Jack Stacey was a 21-year-old barber’s apprentice employed at Thomas Weeks’s shop in Warblington Road, Portsmouth. He visited customers in their homes to shave or cut their hair.
One of his customers was 75-year-old retired bricklayer and plasterer Samuel Langtry, who lived with his housekeeper Charity Jolliffe in a small house in Prospect Row, near the Blue Bell Tavern in what is now Old Portsmouth.
On this day in 1829 Stacey killed them both with a plasterer’s hammer, cut their throats from ear to ear and rifled through Langtry’s bedroom, pocketing £600 of his savings.
Handbills offering a reward for the discovery of the killer were circulated around the town.
The governor of Portsmouth jail, Edward Hunt, suspected Stacey because of his access to the house and some scratches on his hands he had noticed while being shaved by him.
When Stacey was found to have gone to Portchester flush with money and two prostitutes, the game was up.

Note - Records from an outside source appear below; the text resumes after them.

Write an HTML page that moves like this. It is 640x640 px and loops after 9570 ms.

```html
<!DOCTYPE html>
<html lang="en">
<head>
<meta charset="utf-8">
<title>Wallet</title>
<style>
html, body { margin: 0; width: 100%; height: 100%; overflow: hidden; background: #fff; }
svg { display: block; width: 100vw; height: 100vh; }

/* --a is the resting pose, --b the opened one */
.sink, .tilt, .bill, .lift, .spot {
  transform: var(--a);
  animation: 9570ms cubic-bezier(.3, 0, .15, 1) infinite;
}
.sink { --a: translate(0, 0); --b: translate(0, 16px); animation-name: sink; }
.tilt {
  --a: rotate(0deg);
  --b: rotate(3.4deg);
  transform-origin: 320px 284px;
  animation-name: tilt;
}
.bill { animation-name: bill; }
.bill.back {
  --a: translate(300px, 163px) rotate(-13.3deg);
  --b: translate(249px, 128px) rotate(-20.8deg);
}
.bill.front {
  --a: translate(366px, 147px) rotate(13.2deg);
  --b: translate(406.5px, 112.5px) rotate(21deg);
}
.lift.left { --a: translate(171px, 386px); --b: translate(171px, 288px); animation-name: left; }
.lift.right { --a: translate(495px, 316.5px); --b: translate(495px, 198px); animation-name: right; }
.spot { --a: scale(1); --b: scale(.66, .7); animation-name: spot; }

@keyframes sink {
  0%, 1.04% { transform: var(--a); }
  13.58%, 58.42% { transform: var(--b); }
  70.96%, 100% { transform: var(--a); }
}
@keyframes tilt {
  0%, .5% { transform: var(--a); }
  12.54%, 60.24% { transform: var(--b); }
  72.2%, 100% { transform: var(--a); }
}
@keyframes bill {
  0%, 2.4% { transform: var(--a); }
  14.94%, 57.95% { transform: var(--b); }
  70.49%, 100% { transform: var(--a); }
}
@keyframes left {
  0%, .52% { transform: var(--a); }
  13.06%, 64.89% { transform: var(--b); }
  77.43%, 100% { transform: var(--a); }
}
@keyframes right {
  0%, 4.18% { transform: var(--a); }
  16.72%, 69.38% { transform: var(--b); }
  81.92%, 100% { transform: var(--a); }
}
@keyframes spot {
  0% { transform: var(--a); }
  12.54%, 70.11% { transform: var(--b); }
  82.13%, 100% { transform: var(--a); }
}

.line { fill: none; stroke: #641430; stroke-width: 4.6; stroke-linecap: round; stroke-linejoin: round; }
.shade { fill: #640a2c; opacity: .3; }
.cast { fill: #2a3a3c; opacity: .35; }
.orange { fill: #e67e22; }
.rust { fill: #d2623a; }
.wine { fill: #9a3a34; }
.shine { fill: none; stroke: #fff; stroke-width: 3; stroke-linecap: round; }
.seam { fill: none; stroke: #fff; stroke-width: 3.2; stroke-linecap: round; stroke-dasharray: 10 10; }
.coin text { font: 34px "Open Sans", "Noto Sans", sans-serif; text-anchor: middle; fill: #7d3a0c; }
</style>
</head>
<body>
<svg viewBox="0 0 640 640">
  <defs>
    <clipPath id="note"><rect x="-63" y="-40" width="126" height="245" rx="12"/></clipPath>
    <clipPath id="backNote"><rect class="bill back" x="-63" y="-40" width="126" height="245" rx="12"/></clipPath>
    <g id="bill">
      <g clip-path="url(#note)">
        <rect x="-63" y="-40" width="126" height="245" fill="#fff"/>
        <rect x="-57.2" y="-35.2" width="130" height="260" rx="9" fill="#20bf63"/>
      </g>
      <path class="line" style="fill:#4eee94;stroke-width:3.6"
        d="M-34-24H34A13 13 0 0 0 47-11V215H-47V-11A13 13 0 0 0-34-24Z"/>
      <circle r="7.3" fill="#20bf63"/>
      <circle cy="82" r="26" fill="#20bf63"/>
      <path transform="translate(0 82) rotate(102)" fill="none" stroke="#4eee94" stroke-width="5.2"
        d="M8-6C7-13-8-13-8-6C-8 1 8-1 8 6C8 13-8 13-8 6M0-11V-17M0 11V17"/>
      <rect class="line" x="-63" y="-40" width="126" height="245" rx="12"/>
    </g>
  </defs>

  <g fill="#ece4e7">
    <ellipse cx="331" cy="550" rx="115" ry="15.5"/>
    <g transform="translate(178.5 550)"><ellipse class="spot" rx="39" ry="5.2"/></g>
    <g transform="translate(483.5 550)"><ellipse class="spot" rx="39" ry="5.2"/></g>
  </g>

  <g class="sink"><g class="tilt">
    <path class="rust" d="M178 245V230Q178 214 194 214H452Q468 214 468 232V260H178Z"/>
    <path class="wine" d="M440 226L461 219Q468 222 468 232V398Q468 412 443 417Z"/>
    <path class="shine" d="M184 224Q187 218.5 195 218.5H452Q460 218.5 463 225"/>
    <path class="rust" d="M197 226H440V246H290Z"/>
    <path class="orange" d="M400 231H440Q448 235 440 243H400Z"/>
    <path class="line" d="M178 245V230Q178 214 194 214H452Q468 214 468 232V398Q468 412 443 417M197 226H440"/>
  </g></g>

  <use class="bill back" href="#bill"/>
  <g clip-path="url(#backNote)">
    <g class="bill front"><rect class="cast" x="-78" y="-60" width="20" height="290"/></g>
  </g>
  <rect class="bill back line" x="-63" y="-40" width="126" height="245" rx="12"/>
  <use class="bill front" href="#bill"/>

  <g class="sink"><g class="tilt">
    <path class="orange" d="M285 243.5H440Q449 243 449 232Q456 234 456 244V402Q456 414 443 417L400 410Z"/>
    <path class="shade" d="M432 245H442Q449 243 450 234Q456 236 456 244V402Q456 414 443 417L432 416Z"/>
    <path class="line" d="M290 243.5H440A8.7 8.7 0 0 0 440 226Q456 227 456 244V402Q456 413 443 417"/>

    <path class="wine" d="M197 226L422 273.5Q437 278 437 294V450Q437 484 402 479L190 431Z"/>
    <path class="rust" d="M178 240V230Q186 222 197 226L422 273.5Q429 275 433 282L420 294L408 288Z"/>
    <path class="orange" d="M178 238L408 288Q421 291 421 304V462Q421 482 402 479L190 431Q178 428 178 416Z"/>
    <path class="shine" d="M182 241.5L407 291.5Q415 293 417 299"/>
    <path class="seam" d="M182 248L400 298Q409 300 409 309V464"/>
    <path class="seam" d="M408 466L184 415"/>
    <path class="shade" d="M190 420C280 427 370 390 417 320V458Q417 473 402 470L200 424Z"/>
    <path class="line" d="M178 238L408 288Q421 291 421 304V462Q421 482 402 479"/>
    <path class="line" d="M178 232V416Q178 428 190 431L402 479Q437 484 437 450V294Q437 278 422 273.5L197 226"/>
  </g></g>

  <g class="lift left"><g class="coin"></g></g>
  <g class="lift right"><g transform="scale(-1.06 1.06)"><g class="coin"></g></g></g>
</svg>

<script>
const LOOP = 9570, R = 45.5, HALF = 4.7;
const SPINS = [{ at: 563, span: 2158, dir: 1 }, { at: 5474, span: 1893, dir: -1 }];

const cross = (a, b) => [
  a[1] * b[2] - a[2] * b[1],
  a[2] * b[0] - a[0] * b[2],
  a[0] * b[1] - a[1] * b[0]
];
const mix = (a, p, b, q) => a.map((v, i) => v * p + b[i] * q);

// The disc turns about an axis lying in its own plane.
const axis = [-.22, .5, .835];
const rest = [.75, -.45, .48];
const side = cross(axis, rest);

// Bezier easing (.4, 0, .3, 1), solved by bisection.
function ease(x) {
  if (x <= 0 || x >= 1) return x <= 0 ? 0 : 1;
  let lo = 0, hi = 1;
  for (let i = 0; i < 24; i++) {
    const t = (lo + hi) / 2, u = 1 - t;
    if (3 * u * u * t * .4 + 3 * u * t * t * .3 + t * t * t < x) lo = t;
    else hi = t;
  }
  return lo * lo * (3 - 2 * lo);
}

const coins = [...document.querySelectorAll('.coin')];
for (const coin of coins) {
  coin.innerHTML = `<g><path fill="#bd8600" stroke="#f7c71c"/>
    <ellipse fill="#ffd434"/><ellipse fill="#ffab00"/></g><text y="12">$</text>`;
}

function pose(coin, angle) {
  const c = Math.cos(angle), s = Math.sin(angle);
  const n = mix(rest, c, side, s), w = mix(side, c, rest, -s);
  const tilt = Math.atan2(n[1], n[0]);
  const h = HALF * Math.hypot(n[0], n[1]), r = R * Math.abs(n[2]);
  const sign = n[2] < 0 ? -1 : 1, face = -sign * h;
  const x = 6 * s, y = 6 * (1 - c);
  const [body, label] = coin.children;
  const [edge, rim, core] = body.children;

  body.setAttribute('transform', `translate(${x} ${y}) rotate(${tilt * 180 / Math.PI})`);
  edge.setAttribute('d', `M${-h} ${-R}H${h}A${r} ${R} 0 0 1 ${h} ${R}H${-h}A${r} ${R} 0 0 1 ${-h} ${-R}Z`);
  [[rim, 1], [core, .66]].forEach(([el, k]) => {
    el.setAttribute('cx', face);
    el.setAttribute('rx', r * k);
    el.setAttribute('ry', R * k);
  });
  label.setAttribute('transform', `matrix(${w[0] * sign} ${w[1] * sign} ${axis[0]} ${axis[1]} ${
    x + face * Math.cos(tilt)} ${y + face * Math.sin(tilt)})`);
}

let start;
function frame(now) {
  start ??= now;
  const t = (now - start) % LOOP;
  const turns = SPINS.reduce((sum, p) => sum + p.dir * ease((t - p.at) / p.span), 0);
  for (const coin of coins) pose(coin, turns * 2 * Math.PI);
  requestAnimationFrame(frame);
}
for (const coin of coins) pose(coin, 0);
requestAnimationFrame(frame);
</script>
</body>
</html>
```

He was sentenced to death and executed at Winchester on August 3, 1829 – from John Sadden’s The Portsmouth Book of Days.